diminished by its one neighbour Tombe-lame. … Light and shadow passed quickly over the immense space now turning the grey sand to dazzling yellow white, now lighting a silver thread of some far-off, before unnoticed, stream; now leaving some space of water the brightest green, or purest blue; while far in the distance a long white line tells of the approach of the tide of dashing waves and rushing waters, and of the deep unfathomed ocean.
To Miss Sterling.
My own impression about the Library is that all books may be read rightly or idly; that, if the pupils are inclined to choose the latter course, they will not read "instructive books" and will get no good from wise ones. I should choose books by great authors, whether fiction, poetry or science; because they will repay earnest and careful reading; and any which seem to me likely to be delightful, because they treat truthfully anything that ought to interest people. I would suggest a few books; but they will probably be those which have taught me much, and which other people have been interested in, more because they knew them better than other books than because they were naturally suited to them. Longfellow, Wordsworth, Scott, George Herbert (too difficult "?), Tennyson, Mrs. Gaskell's "Moorland Cottage," "Lizzie Leigh and other Tales" (cutting out "Lizzie Leigh") and "Mary Barton" (perhaps). For the girls "Moral Courage" and "Steadfast Gabriel," published by Chambers.
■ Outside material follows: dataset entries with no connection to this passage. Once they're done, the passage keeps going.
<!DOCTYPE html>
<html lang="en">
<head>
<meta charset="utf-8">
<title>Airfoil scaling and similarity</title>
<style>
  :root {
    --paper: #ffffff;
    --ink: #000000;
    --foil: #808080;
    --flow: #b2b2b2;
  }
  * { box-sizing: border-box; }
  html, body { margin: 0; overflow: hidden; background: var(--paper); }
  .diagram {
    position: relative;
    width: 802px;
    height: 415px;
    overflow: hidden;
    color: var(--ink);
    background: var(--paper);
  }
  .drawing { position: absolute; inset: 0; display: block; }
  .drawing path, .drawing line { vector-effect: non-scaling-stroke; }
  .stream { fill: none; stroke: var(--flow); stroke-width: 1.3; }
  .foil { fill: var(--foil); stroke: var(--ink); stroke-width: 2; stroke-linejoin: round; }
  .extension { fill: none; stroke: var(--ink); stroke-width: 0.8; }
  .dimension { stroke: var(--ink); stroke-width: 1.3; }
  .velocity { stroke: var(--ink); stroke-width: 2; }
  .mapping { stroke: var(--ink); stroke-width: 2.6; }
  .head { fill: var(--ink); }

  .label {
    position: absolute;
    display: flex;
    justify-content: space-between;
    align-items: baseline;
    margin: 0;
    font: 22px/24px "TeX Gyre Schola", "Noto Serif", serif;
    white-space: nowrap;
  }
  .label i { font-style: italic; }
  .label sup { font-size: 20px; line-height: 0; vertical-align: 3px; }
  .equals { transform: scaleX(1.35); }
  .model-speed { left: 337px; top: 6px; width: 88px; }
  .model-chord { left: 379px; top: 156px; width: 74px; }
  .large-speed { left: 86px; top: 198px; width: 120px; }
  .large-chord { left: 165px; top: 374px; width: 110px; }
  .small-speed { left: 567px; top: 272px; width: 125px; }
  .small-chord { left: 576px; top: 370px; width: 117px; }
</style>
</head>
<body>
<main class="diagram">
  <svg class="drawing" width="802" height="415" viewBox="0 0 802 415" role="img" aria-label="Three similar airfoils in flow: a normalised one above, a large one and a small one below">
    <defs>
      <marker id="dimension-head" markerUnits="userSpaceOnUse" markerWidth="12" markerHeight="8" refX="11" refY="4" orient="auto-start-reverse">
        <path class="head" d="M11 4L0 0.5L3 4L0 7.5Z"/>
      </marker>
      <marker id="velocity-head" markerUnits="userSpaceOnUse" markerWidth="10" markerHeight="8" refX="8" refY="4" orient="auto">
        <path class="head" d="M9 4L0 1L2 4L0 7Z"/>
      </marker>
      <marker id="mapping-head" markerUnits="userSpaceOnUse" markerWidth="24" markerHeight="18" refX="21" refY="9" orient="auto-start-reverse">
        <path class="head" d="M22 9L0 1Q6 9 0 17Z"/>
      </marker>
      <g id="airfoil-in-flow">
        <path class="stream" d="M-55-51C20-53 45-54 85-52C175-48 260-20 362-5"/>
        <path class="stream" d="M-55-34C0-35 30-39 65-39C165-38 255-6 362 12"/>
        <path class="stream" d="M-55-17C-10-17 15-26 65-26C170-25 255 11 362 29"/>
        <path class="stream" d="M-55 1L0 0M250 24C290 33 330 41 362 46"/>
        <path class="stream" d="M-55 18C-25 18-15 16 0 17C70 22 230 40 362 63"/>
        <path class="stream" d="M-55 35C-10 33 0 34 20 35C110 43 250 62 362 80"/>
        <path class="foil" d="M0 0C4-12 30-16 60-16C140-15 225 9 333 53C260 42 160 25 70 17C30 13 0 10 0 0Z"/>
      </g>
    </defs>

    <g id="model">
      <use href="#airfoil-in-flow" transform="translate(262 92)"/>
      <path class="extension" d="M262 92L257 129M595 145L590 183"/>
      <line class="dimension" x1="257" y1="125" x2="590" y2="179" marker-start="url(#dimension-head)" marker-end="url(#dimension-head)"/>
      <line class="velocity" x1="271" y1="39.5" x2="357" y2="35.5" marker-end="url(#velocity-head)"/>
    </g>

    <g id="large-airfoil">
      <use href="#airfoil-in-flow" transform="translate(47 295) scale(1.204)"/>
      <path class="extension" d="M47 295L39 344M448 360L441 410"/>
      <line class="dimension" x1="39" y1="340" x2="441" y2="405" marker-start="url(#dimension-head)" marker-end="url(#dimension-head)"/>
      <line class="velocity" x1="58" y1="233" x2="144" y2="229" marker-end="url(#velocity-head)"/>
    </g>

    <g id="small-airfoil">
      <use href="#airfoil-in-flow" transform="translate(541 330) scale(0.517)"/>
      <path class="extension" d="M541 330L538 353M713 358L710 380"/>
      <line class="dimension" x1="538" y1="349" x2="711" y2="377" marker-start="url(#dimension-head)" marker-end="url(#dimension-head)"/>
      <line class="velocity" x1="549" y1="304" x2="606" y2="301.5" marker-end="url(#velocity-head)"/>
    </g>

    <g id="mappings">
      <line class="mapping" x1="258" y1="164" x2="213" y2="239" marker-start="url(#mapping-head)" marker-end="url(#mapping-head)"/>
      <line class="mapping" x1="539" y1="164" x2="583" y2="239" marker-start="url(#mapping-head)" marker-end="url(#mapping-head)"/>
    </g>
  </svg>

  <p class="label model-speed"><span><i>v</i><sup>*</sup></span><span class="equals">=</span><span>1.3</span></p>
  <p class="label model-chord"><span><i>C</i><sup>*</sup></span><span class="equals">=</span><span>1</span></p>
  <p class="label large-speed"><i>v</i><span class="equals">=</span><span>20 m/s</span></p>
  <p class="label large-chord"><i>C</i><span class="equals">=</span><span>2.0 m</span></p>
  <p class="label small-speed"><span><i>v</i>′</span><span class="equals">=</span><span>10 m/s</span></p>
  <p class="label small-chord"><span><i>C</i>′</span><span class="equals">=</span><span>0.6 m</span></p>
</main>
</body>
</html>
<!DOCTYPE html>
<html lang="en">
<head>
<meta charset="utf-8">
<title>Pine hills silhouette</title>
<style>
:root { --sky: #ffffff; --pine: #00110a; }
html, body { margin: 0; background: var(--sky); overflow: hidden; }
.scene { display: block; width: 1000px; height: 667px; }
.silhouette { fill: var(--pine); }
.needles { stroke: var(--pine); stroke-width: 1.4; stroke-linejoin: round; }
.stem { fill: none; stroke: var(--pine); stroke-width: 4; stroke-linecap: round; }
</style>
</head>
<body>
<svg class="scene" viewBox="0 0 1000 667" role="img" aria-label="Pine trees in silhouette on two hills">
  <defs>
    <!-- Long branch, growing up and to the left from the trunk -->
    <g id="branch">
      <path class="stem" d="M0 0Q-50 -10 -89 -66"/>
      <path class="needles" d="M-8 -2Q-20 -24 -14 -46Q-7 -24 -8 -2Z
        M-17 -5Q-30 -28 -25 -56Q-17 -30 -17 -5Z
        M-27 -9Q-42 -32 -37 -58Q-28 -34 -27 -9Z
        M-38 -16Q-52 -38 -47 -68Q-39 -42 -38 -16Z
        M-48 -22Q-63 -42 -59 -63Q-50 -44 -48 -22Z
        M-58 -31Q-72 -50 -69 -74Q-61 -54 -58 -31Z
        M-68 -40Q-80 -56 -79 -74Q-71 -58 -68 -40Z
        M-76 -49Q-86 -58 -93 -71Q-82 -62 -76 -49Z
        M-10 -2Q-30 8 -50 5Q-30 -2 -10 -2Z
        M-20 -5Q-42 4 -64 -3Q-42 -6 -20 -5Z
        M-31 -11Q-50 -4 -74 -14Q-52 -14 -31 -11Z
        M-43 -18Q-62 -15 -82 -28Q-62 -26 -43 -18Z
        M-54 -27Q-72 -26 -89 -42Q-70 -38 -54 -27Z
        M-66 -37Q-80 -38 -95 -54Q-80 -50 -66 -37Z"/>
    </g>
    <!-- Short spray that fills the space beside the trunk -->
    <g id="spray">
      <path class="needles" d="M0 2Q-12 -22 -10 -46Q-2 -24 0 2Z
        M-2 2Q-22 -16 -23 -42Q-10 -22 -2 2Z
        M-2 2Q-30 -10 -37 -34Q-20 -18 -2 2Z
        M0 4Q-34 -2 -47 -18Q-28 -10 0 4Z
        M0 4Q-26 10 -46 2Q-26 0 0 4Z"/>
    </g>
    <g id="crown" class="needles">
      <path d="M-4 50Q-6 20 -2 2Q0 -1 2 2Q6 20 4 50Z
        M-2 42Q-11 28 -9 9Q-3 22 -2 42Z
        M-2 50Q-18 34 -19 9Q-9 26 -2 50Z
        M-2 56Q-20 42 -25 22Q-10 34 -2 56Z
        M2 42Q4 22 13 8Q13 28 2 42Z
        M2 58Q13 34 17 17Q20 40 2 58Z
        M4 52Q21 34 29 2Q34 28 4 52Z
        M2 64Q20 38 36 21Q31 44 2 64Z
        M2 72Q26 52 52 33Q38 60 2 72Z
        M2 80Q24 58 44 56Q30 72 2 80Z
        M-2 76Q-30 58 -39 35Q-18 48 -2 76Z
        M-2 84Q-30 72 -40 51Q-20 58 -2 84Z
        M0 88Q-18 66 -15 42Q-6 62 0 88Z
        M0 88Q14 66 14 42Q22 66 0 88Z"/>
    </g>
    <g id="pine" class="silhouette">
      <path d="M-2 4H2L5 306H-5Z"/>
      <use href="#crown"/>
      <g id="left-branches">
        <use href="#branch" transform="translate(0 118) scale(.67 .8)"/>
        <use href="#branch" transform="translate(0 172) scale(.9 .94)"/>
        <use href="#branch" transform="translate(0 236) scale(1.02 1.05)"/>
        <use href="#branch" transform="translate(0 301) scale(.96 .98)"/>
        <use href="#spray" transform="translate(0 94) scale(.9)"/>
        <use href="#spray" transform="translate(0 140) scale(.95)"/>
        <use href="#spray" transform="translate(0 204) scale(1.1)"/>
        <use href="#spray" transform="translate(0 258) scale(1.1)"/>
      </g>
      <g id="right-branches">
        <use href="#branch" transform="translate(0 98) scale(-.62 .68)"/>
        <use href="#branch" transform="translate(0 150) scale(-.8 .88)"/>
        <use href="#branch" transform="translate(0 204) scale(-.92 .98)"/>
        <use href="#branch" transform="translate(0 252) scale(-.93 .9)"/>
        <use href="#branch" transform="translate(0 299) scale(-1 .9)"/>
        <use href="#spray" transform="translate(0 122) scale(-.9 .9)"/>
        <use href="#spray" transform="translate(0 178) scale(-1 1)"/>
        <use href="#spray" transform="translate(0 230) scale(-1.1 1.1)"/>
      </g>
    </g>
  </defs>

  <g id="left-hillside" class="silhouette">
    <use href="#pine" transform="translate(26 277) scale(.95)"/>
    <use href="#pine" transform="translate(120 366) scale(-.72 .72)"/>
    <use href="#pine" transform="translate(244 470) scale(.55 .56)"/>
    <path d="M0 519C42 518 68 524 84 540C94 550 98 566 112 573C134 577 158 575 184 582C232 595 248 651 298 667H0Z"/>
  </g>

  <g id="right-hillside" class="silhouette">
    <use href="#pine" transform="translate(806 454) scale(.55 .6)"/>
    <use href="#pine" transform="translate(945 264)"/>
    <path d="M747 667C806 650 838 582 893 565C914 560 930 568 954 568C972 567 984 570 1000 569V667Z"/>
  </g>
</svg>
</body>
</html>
The "Ocean Child," "Birds and Flowers," and some of Miss Martineau's books are full of right and interesting thoughts. Miss Bremer's "Strife and Peace" and